Glenn Stays Focused

Glenn Roeder says he will not be deflected in his aims by speculation concerning his players.

Recent stories have included suggestions that Trevor Sinclair was unhappy at West Ham, but the player himself has emphatically denied the claims.

"As far as I'm concerned what Trevor actually tells me is all that matters," says Glenn.

"He has told me he is very happy at the club and wants to continue here, and he is certainly in my plans.

"We certainly came to realise how much we miss him him when he was out for 20 games."

He is also unconcerned by a suggestion that he 'has to decide whether or not to sell Paolo Di Canio to Watford' as one newspaper claimed recently.

"That's just paper talk," responds Glenn, "and some papers are just making mischief between myself and Paolo.

"All I would like from him is when he comes back to pre-season training he  will tell me he wants to continue playing for the club.

"He is one of the best trainers at the club, very professional, and he would agree that he wants to come back to his very best form which at times, and he admitted it last year, he didn't always hit those heights because of his sinus problems. But that now has been operated on."

Paolo suggested last season that some players have to train harder, and it is a notion with which Glenn readily agrees.

"Very much so," he says. "We never go to the bottom of the players' energy reserves in training, so that if they want to do some extra they can do so.

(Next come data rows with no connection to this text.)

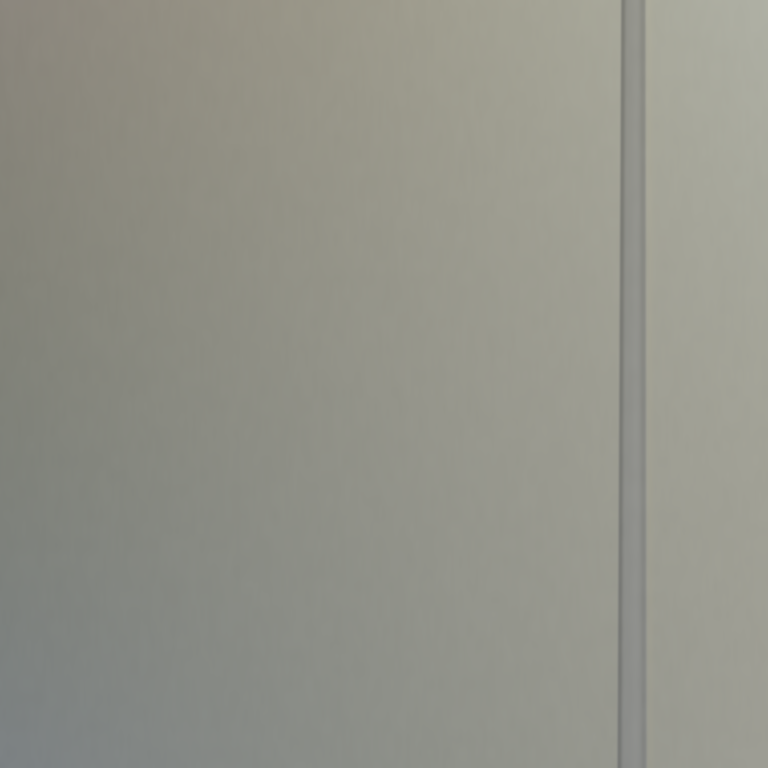
Write a WebGL 1 fragment shader that draws this texture.

```glsl
precision highp float;
// Draws a softly lit grey-green panel with a narrow vertical groove near its right side.

uniform vec2 u_resolution;

float hash(vec2 p) {
    vec3 q = fract(vec3(p.xyx) * 0.1031);
    q += dot(q, q.yzx + 33.33);
    return fract((q.x + q.y) * q.z);
}

float valueNoise(vec2 p) {
    vec2 cell = floor(p);
    vec2 f = fract(p);
    f = f * f * (3.0 - 2.0 * f);
    float low = mix(hash(cell), hash(cell + vec2(1.0, 0.0)), f.x);
    float high = mix(hash(cell + vec2(0.0, 1.0)), hash(cell + vec2(1.0, 1.0)), f.x);
    return mix(low, high, f.y);
}

// Smooth curve through three colours at t = 0, 0.5 and 1.
vec3 curve(vec3 start, vec3 middle, vec3 end, float t) {
    return start * (1.0 - t) * (1.0 - 2.0 * t)
         + middle * 4.0 * t * (1.0 - t)
         + end * t * (2.0 * t - 1.0);
}

float softLine(float x, float center, float width) {
    float d = (x - center) / width;
    return exp(-d * d);
}

// Light falls off from the upper right, cooling toward the lower left.
vec3 panelColor(vec2 uv) {
    vec3 left = curve(vec3(0.485, 0.505, 0.515), vec3(0.502, 0.508, 0.474),
                      vec3(0.545, 0.525, 0.490), uv.y);
    vec3 middle = curve(vec3(0.550, 0.560, 0.535), vec3(0.580, 0.580, 0.540),
                        vec3(0.615, 0.605, 0.550), uv.y);
    vec3 right = curve(vec3(0.615, 0.615, 0.580), vec3(0.640, 0.640, 0.595),
                       vec3(0.685, 0.690, 0.645), uv.y);
    return curve(left, middle, right, uv.x);
}

// Flat channel with dark borders and a faint lit lip on the right.
vec3 addGroove(vec3 panel, vec2 uv) {
    float leftEdge = mix(0.8035, 0.8085, uv.y);
    float rightEdge = mix(0.8420, 0.8405, uv.y);
    float soft = 0.0022;
    float inside = smoothstep(leftEdge - soft, leftEdge + soft, uv.x)
                 * (1.0 - smoothstep(rightEdge - soft, rightEdge + soft, uv.x));
    vec3 channel = mix(vec3(0.545, 0.550, 0.540), vec3(0.575, 0.575, 0.545), uv.y);
    channel -= 0.080 * softLine(uv.x, leftEdge + 0.0030, 0.0035);
    channel -= 0.030 * softLine(uv.x, rightEdge - 0.0040, 0.0035);
    channel += 0.012 * softLine(uv.x, mix(leftEdge, rightEdge, 0.62), 0.0050);
    vec3 lip = vec3(0.012, 0.008, 0.000) * softLine(uv.x, rightEdge + 0.0050, 0.0045);
    return mix(panel + lip, channel, inside);
}

void main() {
    vec2 uv = gl_FragCoord.xy / u_resolution;
    vec3 color = addGroove(panelColor(uv), uv);

    // Faint mottling and vertical grain.
    float mottle = valueNoise(uv * vec2(75.0, 55.0)) - 0.5;
    float grain = valueNoise(uv * vec2(190.0, 45.0) + 17.0) - 0.5;
    color += 0.006 * mottle + 0.005 * grain;

    gl_FragColor = vec4(color, 1.0);
}
```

"I certainly like to see players doing a bit extra after training so they can practise their techniques, whether it be juggling with the ball on their own or spreading out in twos or threes and practising their passing techniques.

"There's no doubt about it, you can always improve your technique by practice; you certainly won't by thinking about it.

"I always remember working with Glenn Hoddle and John Gorman in the England set up. A lot of players, and in particular the Manchester United group of lads, always spent another ten or 15 minutes practising after training.

"David Beckham would be practising his free kicks, while Nicky Butt, the Nevilles and Paul Scholes, could have been practising driving the ball across the field or chipping it.

"But they never ever went straight in when it finished, so that is a habit they picked up from working for Manchester United.

"And I think Sir Alex Ferguson said that culture was brought in by Eric Cantona.

"You never go to the bottom of the well in your own session; you always leave a bit for them to work on themselves.

"The good thing about Paolo is that he always speaks his mind; he is a man with lots of opinions and he is prepared to voice them.

"From a manager's point of view I would rather have that because you know where you stand with him.

"What I've said before and I'll say again, you listen to what he says but you don't have to agree with it.

"As far as the training is concerned since he has been at the club, that is his opinion.

"I will add to that that all managers have a different style to their practices and I would imagine that my style will vary slightly from Harry's.

"But we mustn't forget that under Harry we had three seasons on the trot that got us in the top half of the table."

Glenn has still not been able to announce any signings, but says: "Sometimes the progress doesn't seem quick and of course a lot of people are on holiday.

"But the work is ongoing."